*** Data listing Section Begins ***

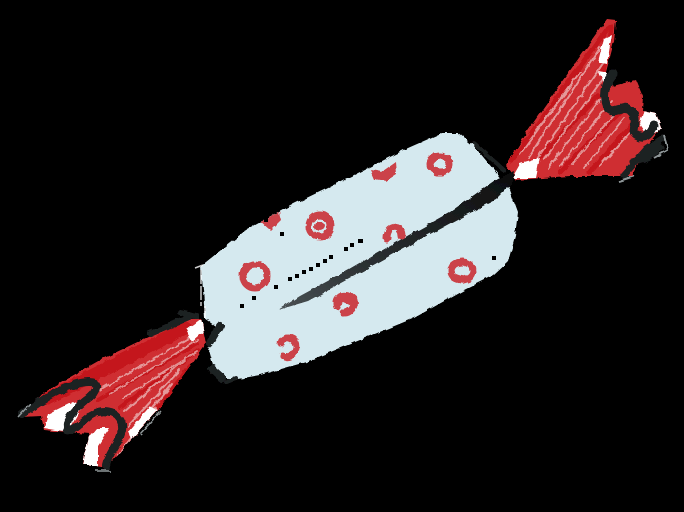
<!DOCTYPE html>
<html lang="en">
<head>
<meta charset="utf-8">
<title>Wrapped candy</title>
<style>
:root {
  --night: #000000;
  --wrapper: #d5e9ef;
  --red: #cf2f33;
  --deep-red: #c4161a;
  --dot: #cb4348;
  --chalk: #f3dede;
  --white: #ffffff;
  --charcoal: #1d2022;
}
html, body { margin: 0; height: 100%; background: var(--night); overflow: hidden; }
.candy { display: block; width: 684px; height: 512px; background: var(--night); }
.twist { fill: var(--red); }
.shade { fill: none; stroke: var(--deep-red); stroke-linecap: round; }
.chalk { fill: none; stroke: var(--chalk); stroke-width: 2; stroke-linecap: round; opacity: .6; }
.white { fill: var(--white); }
.ink { fill: none; stroke: var(--charcoal); stroke-linecap: round; stroke-linejoin: round; }
.wrapper { fill: var(--wrapper); }
.dots { fill: none; stroke: var(--dot); stroke-width: 7; stroke-linecap: round; }
.solid { fill: var(--dot); stroke: none; }
.stitch { fill: none; stroke: var(--night); stroke-width: 4; }
.halo { fill: none; stroke: var(--white); stroke-width: 1.5; opacity: .8; }
</style>
</head>
<body>
<svg class="candy" viewBox="0 0 684 512" role="img" aria-label="Drawn candy in a pale blue wrapper with red dots and red twisted ends">
  <defs>
    <filter id="crayon" x="-5%" y="-5%" width="110%" height="110%">
      <feTurbulence type="fractalNoise" baseFrequency=".12" numOctaves="2" seed="4" result="grain"/>
      <feDisplacementMap in="SourceGraphic" in2="grain" scale="5" xChannelSelector="R" yChannelSelector="G"/>
    </filter>
    <linearGradient id="fold-tone" x1="0" y1="1" x2="1" y2="0">
      <stop offset="0" stop-color="#4a5154"/>
      <stop offset=".35" stop-color="#2b3032"/>
      <stop offset="1" stop-color="#0c0d0e"/>
    </linearGradient>
    <clipPath id="right-shape"><path d="M506 166L526 133L576 62L607 19L616 20L614 42L606 72L613 86L636 80L643 97L642 110L656 113L661 128L650 142L632 176L570 176L516 180Z"/></clipPath>
    <clipPath id="left-shape"><path d="M201 318L206 344L184 374L158 410L130 440L106 468L82 463L90 434L66 432L44 430L41 416L22 417L44 392L100 360L150 336L184 320Z"/></clipPath>
    <clipPath id="body-shape"><path id="body-outline" d="M201 266L246 230L294 204L352 176L408 148L442 133L458 133L474 146L494 170L510 190L518 212L515 236L508 262L494 275L464 290L414 318L360 340L306 362L260 375L232 380L214 372L208 350L219 328L205 318L203 290Z"/></clipPath>
  </defs>

  <g id="right-twist" filter="url(#crayon)">
    <g clip-path="url(#right-shape)">
      <rect class="twist" x="500" y="10" width="170" height="180"/>
      <path class="shade" stroke-width="5" d="M512 160L608 28M526 172L598 96M560 172L622 110M590 172L636 120M612 28L602 76"/>
      <path class="chalk" d="M520 154L580 72M528 158L600 48M532 166L604 62M544 160L602 80M548 168L606 92M560 166L612 100M572 164L616 112M584 168L624 118M536 130L570 88M600 166L630 132"/>
      <path class="white" d="M512 178L520 164L540 158L536 178ZM598 62L604 38L612 34L607 64ZM644 108L660 112L662 130L648 136L640 124ZM598 72L610 74L604 86Z"/>
    </g>
    <path class="ink" stroke-width="9" d="M613 74C604 84 602 98 608 108C614 116 622 104 630 110C642 120 628 132 638 136C646 140 651 132 654 126"/>
    <path class="ink" stroke-width="7" d="M662 139L646 150L624 175M632 162L648 157L660 148"/>
    <path fill="none" stroke="#8e9698" stroke-width="2" d="M664 136L668 150L654 158M634 176L618 181"/>
  </g>

  <g id="left-twist" filter="url(#crayon)">
    <g clip-path="url(#left-shape)">
      <rect class="twist" x="10" y="310" width="210" height="165"/>
      <path class="shade" stroke-width="13" d="M48 398L186 328"/>
      <path class="shade" stroke-width="4" d="M98 400L196 344M120 408L198 350M124 452L190 366"/>
      <path class="chalk" d="M96 392L190 338M110 394L198 340M122 398L196 352M124 412L186 358M128 426L180 370M130 436L172 384M118 454L156 408"/>
      <path class="white" d="M44 428L48 414L72 402L82 408L68 432ZM82 464L86 440L96 428L110 428L98 446L98 468ZM186 330L202 318L206 330L192 342ZM128 432L150 406L158 410L132 442Z"/>
    </g>
    <path class="ink" stroke-width="8" d="M22 414C40 402 58 388 80 383C104 378 98 392 84 402C70 414 64 422 68 430"/>
    <path class="ink" stroke-width="8" d="M66 430C78 432 84 416 98 412C114 408 126 420 121 434C117 446 108 454 106 466"/>
    <path class="ink" stroke-width="6" d="M150 334L190 317M180 312L196 316"/>
    <path fill="none" stroke="#8e9698" stroke-width="1.5" d="M18 417L30 404M94 470L110 470M140 434L160 412"/>
  </g>

  <g id="body" filter="url(#crayon)">
    <use href="#body-outline" class="wrapper"/>
    <g class="dots" clip-path="url(#body-shape)">
      <ellipse cx="440" cy="164" rx="10" ry="8"/>
      <path class="solid" d="M370 170L382 172L396 162L397 174L386 181L374 179Z"/>
      <path class="solid" d="M258 220L278 208L281 220L270 231Z"/>
      <circle cx="320" cy="226" r="11"/>
      <circle class="solid" cx="320" cy="226" r="5"/>
      <circle cx="255" cy="276" r="12"/>
      <path d="M387 238C387 224 402 224 402 236"/>
      <ellipse cx="462" cy="271" rx="11" ry="9"/>
      <path d="M454 277L463 280"/>
      <path d="M337 307C332 296 346 291 354 300C356 306 350 314 343 313"/>
      <path class="solid" d="M333 300L344 292L356 300L355 307L344 302L338 307Z"/>
      <path d="M281 344C284 334 297 337 296 348C295 356 289 358 284 356"/>
    </g>
    <path fill="url(#fold-tone)" d="M278 310L300 296L350 269L400 240L450 212L498 178L514 171L512 184L496 200L460 218L404 248L350 278L308 301Z"/>
    <path class="ink" stroke-width="8" d="M220 326L210 343M212 369L222 378"/>
    <path class="ink" stroke-width="4" d="M474 143L504 170M226 382L236 378"/>
  </g>

  <g id="seam">
    <path class="stitch" d="M240 306h4M252 298h4M274 287h4M288 279h4M295 276h4M302 272h4M309 269h4M316 265h4M323 261h4M329 257h4M344 249h4M350 245h4M358 241h5M280 234h4M492 258h4M264 220h4"/>
    <path class="halo" d="M195 268L203 265M201 270V306M205 306V318" stroke-dasharray="14 2"/>
  </g>
</svg>
</body>
</html>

*** Data listing Section Ends ***

Which lines of the data above contain "wrapper"? Copy each one.

▸ **Task solution**:
  --wrapper: #d5e9ef;
.wrapper { fill: var(--wrapper); }
<svg class="candy" viewBox="0 0 684 512" role="img" aria-label="Drawn candy in a pale blue wrapper with red dots and red twisted ends">
    <use href="#body-outline" class="wrapper"/>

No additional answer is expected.